Assignment: Where the records below begin, start copying, and stop after the line that contains "block; width: 1200px;"; reproduce every line exactly but omit pictures.

Records for the task:
+++++

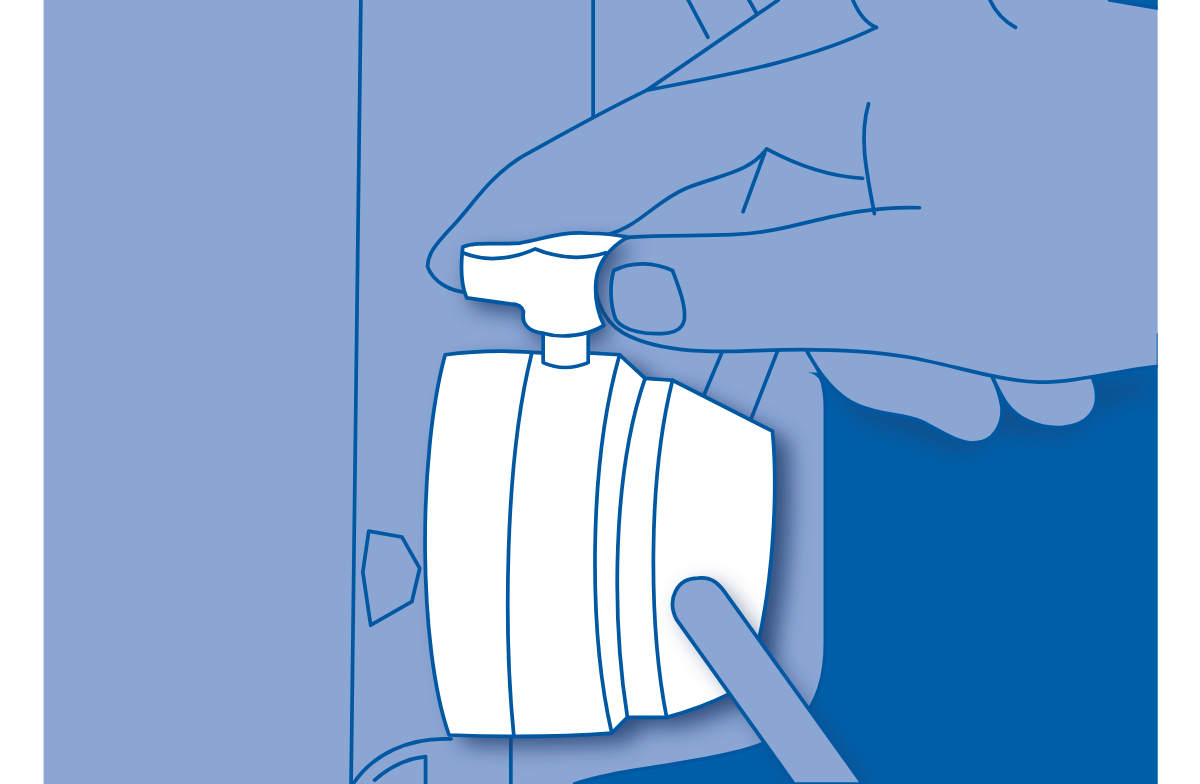
<!DOCTYPE html>
<html lang="en">
<head>
<meta charset="utf-8">
<title>Turning a valve by hand</title>
<style>
:root {
  --paper: #ffffff;
  --light: #8ca6d4;
  --deep: #005fa9;
  --line: #0058a3;
  --shade: #24406f;
}
* { margin: 0; padding: 0; }
html, body { width: 1200px; height: 784px; overflow: hidden; background: var(--paper); }
.illustration { display: block; width: 1200px; height: 784px; }
.light { fill: var(--light); }
.deep { fill: var(--deep); }
.white { fill: var(--paper); }
.ink { stroke: var(--line); stroke-width: 1.9; stroke-linejoin: round; stroke-linecap: round; }
.open { fill: none; }
.shadow { fill: var(--shade); filter: url(#soft); }
</style>
</head>
<body>
<svg class="illustration" viewBox="0 0 612 400" role="img" aria-label="A hand turning the small tap on top of a white valve head">
  <defs>
    <filter id="soft" x="-30%" y="-30%" width="160%" height="160%"><feGaussianBlur stdDeviation="5.5"/></filter>
    <clipPath id="panel"><rect x="22" width="568.5" height="400"/></clipPath>
    <path id="plate-shape" d="M179 400 L184 0 H480 L470 190 H412 Q421 191 421 208 V328 C421 364 404 377 374 384 C346 391 312 393 293 400 Z"/>
    <clipPath id="plate-area"><use href="#plate-shape"/></clipPath>
    <path id="hand-shape" d="M590 187 C570 189 550 195 530 195 C507 194 486 186 462 182 C437 178 405 178 382 179 C358 180 334 179 318 170 C306 163 301 147 305 136 C308 127 313 122 322 121 L250 128 L238 149 C230 149 221 144 218 136 C218 128 225 122 233 113 C242 103 250 90 266 80 C286 69 307 57 330 46 L397 0 H566 L590 4 Z"/>
    <path id="lower-fingers" d="M410 176 C417 190 426 202 438 207 C450 212 460 211 470 215 C480 220 488 226 497 226 C507 226 512 216 511 207 C510 201 508 196 506 192 C511 203 515 211 525 215 C536 220 550 219 556 212 C561 206 560 198 556 190 L480 170 Z"/>
    <path id="valve-shape" d="M227 181 Q250 178 276 180 L300 180 L316 181 L329 193 L343 194 L394 220 C397 252 394 298 386 331 L372 354 Q358 361 340 366 L320 366 L312 374 C286 376 255 376 229 375 C213 330 213 232 227 181 Z"/>
    <path id="tap-shape" d="M236 126 C243 123 254 125 265 124 C277 122 286 118 300 119 Q311 119 320 121 C310 127 305 134 304 143 C303 153 305 160 308 166 C300 171 287 173 277 170 C268 169 266 164 267 159 Q266 155 260 155 L238 152 Q234 143 236 126 Z"/>
    <path id="cable-shape" d="M345 316 C340 306 345 295 356 295 C363 294 367 298 371 304 L440 400 H405 Z"/>
  </defs>
  <rect class="white" width="612" height="400"/>
  <g clip-path="url(#panel)">
    <g id="background">
      <rect class="light" x="22" width="569" height="400"/>
      <path class="deep" d="M400 170 H591 V400 H285 Z"/>
      <path class="deep" d="M562 0 H591 V5 Z"/>
    </g>
    <g id="wall-plate">
      <use href="#plate-shape" class="light"/>
      <g class="ink open">
        <path d="M184 0 L179 400"/>
        <path d="M302.500 0 V61"/>
        <path d="M412 180 Q421 191 421 208 V328 C421 364 404 377 374 384 C346 391 312 393 293 400"/>
        <path d="M188 271 L205 274 L214 290 L210 307 L189 319 L185 292 Z"/>
        <path d="M180 400 C190 385 208 376 230 377"/>
        <path d="M191 398 C199 391 207 387 217 386 V400"/>
        <path d="M260.500 375 V400"/>
        <path d="M369 178 L358 204 M397 178 L383 214"/>
      </g>
    </g>
    <g id="hand">
      <g opacity=".42" transform="translate(-2 6)">
        <path class="shadow" d="M425 190 L590 187 V194 L560 204 Q550 222 524 216 L508 216 Q498 232 480 222 L440 209 Z"/>
      </g>
      <use href="#lower-fingers" class="light ink"/>
      <use href="#hand-shape" class="light"/>
      <g class="ink open">
        <path d="M238 149 C230 149 221 144 218 136 C218 128 225 122 233 113 C242 103 250 90 266 80 C286 69 307 57 330 46 L397 0"/>
        <path d="M330 46 C360 40 408 33 447 14"/>
        <path d="M435 0 C438 7 442 12 447 14 M505 0 Q509 9 518 14"/>
        <path d="M351 0 L361 19 M382 0 L386 7"/>
        <path d="M304 121 C325 118 333 103 350 96 C368 89 382 88 391 76 C404 83 421 90 440 91"/>
        <path d="M390 78 L379 108"/>
        <path d="M443 53 C438 70 442 88 446 109"/>
        <path d="M469 106 C440 105 420 112 396 117 C372 122 345 119 322 121 C313 122 308 127 305 136 C301 147 306 163 318 170 C334 179 358 180 382 179 C405 178 437 178 462 182 C486 186 507 194 530 195 C550 195 570 189 590 187"/>
        <path d="M566 0 L590 4"/>
      </g>
    </g>
    <g id="valve-shadow" clip-path="url(#plate-area)">
      <use href="#valve-shape" class="shadow" opacity=".85" transform="translate(8 5)"/>
      <use href="#tap-shape" class="shadow" opacity=".85" transform="translate(4 5)"/>
    </g>
    <path id="thumbnail" class="light ink" d="M313 138 C323 133 334 134 343 138 C346 146 350 156 349 163 Q348 169 340 170 C330 171 318 169 314 163 C311 155 311 145 313 138 Z"/>
    <g id="valve">
      <use href="#valve-shape" class="white ink"/>
      <g class="ink open">
        <path d="M271 181 C257 237 257 325 262 375"/>
        <path d="M316 181 C300 237 300 322 312 374"/>
        <path d="M329 193 C312 242 312 316 320 366"/>
        <path d="M343 194 C330 246 331 320 340 366"/>
      </g>
      <path class="white ink" d="M277 167 V185 Q288 190 300 185 V167 Z"/>
      <use href="#tap-shape" class="white ink"/>
      <path class="ink open" d="M236 129 C248 134 262 132 273 127 C283 131 296 133 309 129"/>
    </g>
    <g id="cable">
      <use href="#cable-shape" class="shadow" opacity=".5" transform="translate(4 3)"/>
      <use href="#cable-shape" class="light ink"/>
    </g>
  </g>
</svg>
</body>
</html>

+++++

Written solution:
<!DOCTYPE html>
<html lang="en">
<head>
<meta charset="utf-8">
<title>Turning a valve by hand</title>
<style>
:root {
  --paper: #ffffff;
  --light: #8ca6d4;
  --deep: #005fa9;
  --line: #0058a3;
  --shade: #24406f;
}
* { margin: 0; padding: 0; }
html, body { width: 1200px; height: 784px; overflow: hidden; background: var(--paper); }
.illustration { display: block; width: 1200px; height: 784px; }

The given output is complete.